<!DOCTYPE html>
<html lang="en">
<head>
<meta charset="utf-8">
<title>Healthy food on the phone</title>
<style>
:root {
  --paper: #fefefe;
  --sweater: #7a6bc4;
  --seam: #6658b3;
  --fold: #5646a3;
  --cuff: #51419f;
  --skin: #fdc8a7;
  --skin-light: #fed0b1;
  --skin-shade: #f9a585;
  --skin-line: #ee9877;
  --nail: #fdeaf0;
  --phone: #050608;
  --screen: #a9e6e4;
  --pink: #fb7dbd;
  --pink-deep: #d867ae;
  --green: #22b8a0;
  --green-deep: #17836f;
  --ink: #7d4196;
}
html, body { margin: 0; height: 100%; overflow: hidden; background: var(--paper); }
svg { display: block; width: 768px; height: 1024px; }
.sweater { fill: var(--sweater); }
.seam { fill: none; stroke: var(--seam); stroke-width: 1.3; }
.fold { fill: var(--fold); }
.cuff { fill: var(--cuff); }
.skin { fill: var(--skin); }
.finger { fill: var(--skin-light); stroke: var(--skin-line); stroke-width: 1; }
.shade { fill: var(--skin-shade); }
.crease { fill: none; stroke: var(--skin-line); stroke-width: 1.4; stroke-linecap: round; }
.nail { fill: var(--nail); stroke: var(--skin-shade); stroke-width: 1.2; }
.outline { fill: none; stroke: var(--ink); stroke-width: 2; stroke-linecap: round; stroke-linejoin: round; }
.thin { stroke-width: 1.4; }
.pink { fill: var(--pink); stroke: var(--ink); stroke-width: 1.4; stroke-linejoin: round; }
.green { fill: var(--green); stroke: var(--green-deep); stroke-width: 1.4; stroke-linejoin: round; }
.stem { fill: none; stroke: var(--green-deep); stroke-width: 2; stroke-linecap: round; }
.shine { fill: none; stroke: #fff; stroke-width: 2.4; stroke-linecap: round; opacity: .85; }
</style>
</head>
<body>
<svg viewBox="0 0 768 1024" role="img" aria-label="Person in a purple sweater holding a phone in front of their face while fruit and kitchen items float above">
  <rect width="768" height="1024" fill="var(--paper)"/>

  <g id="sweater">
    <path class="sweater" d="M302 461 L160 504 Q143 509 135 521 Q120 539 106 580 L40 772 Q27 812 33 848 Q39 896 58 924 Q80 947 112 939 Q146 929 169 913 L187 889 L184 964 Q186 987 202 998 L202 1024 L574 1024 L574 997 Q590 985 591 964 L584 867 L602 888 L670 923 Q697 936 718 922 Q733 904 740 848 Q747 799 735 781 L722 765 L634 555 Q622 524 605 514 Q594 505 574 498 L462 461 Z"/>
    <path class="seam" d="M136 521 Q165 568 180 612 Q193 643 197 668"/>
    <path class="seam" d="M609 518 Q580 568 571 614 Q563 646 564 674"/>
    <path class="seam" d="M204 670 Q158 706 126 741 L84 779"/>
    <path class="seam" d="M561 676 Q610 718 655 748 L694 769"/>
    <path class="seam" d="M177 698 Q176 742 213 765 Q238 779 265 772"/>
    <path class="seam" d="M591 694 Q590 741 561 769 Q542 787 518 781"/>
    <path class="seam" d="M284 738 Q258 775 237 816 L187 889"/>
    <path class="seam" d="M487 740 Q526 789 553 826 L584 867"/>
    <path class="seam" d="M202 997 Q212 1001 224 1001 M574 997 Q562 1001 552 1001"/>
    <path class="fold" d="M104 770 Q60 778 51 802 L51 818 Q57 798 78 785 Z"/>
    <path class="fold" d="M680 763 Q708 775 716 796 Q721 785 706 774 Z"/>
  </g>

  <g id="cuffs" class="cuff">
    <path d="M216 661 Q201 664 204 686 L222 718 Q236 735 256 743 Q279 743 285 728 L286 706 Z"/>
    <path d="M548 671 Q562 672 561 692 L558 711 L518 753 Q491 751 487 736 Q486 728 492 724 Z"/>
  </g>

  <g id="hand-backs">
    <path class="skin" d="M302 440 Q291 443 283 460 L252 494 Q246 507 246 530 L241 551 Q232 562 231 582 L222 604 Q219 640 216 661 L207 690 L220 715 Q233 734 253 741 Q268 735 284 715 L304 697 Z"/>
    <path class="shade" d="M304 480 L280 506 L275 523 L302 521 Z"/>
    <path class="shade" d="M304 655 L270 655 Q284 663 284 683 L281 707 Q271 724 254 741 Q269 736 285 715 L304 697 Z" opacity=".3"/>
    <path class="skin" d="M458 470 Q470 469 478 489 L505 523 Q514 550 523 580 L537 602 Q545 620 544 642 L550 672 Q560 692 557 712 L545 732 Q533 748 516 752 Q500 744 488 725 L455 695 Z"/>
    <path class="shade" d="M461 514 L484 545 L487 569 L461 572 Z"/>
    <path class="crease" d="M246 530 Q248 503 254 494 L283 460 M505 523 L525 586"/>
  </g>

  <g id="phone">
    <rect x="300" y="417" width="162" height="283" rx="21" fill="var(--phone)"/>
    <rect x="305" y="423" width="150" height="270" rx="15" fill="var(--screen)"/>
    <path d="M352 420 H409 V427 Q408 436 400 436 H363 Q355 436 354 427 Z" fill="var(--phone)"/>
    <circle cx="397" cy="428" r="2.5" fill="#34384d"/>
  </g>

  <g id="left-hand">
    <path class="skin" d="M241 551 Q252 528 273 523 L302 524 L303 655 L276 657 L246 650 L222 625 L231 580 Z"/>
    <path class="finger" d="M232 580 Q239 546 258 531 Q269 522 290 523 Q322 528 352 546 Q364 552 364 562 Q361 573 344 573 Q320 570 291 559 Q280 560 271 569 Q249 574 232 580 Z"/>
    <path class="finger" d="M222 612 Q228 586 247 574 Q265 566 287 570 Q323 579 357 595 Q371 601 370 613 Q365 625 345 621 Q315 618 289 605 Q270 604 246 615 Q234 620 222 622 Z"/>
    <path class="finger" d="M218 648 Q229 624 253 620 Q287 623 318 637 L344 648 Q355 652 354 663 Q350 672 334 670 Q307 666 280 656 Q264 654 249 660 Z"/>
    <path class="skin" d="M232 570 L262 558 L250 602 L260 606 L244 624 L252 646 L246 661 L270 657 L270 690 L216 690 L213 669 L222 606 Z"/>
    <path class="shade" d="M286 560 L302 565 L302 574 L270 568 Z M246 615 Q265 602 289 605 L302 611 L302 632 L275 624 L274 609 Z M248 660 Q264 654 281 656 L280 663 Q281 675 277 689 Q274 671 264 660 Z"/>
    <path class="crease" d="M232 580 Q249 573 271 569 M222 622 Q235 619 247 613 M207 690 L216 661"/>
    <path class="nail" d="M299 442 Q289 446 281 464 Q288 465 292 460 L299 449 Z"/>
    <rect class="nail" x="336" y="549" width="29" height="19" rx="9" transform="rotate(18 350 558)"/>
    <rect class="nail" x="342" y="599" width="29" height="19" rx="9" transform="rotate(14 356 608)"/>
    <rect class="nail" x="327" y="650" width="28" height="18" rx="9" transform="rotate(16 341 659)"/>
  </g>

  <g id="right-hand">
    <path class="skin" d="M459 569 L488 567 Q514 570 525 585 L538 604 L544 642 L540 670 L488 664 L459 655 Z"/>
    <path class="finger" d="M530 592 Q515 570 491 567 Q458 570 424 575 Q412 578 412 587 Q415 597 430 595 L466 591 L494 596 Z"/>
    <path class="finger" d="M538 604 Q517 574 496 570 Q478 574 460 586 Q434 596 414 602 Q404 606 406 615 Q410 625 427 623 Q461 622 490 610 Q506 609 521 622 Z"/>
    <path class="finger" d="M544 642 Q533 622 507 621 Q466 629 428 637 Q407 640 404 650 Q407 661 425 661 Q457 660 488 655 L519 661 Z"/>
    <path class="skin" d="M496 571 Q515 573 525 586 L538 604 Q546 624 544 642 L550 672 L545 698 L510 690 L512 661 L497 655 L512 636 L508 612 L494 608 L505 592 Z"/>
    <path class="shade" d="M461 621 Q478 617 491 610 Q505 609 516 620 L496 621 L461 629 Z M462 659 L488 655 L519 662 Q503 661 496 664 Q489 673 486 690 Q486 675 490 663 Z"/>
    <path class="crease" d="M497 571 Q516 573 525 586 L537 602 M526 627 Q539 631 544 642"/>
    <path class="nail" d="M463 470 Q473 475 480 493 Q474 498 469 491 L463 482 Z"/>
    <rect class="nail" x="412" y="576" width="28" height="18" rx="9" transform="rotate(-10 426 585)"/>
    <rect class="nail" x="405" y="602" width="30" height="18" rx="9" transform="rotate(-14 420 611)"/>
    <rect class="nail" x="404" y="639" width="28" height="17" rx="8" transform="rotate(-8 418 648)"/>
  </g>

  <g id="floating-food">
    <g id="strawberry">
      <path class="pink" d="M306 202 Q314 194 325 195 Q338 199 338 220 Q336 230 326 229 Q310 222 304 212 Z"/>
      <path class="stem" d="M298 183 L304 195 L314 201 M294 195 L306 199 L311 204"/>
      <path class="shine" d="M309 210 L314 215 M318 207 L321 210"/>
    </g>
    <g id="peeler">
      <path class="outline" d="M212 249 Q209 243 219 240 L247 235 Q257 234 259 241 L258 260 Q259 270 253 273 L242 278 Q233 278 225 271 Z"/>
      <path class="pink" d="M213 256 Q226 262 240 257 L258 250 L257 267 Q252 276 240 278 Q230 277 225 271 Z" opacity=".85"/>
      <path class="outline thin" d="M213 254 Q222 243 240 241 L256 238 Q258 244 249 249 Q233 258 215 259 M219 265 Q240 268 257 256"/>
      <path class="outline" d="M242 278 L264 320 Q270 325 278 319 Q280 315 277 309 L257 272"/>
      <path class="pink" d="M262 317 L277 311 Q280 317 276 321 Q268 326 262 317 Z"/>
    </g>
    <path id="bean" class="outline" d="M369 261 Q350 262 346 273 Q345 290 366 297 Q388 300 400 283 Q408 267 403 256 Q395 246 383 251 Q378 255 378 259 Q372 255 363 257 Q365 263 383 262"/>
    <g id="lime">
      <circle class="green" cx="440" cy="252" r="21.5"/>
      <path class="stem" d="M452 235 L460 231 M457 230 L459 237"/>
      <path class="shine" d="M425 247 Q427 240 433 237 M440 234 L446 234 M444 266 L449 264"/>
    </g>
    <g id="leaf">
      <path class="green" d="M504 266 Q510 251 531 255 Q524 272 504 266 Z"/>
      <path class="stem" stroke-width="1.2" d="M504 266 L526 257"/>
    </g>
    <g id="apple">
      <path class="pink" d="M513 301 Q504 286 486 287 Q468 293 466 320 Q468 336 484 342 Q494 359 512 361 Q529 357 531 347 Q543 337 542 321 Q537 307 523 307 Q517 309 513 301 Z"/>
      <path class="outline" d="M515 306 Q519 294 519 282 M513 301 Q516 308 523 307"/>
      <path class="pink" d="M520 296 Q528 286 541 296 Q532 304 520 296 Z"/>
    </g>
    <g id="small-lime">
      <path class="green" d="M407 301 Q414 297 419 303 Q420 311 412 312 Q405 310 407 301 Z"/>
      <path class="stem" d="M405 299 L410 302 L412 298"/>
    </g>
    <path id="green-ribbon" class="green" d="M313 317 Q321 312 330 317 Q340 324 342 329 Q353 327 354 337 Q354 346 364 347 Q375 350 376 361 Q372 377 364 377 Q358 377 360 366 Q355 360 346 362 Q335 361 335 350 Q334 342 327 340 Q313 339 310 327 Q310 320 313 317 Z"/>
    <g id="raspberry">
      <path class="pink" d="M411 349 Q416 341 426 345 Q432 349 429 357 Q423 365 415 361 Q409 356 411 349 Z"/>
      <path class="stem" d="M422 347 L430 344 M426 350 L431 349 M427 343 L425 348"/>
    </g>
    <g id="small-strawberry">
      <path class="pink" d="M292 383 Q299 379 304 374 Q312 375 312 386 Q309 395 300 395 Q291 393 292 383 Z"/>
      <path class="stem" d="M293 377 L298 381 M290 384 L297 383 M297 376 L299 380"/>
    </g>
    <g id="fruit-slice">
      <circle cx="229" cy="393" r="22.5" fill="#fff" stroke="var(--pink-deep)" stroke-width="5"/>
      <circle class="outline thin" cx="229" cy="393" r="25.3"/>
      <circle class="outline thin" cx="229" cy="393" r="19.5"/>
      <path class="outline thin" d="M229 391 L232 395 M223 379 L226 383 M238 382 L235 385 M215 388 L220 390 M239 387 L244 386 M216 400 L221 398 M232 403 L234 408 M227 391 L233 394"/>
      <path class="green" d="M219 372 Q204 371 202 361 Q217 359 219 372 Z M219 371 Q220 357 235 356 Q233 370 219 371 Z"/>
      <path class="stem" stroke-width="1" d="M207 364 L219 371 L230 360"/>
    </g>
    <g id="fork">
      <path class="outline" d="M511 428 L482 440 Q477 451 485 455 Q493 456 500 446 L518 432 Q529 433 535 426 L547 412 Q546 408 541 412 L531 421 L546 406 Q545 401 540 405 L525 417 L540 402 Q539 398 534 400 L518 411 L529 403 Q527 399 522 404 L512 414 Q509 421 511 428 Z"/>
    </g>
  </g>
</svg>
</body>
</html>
:::::
### EXERCISE AIM:
Before answering, check every line of the records for the string "cuff", then state how many lines have it, with the number only.

### COMPLETED TASK:
3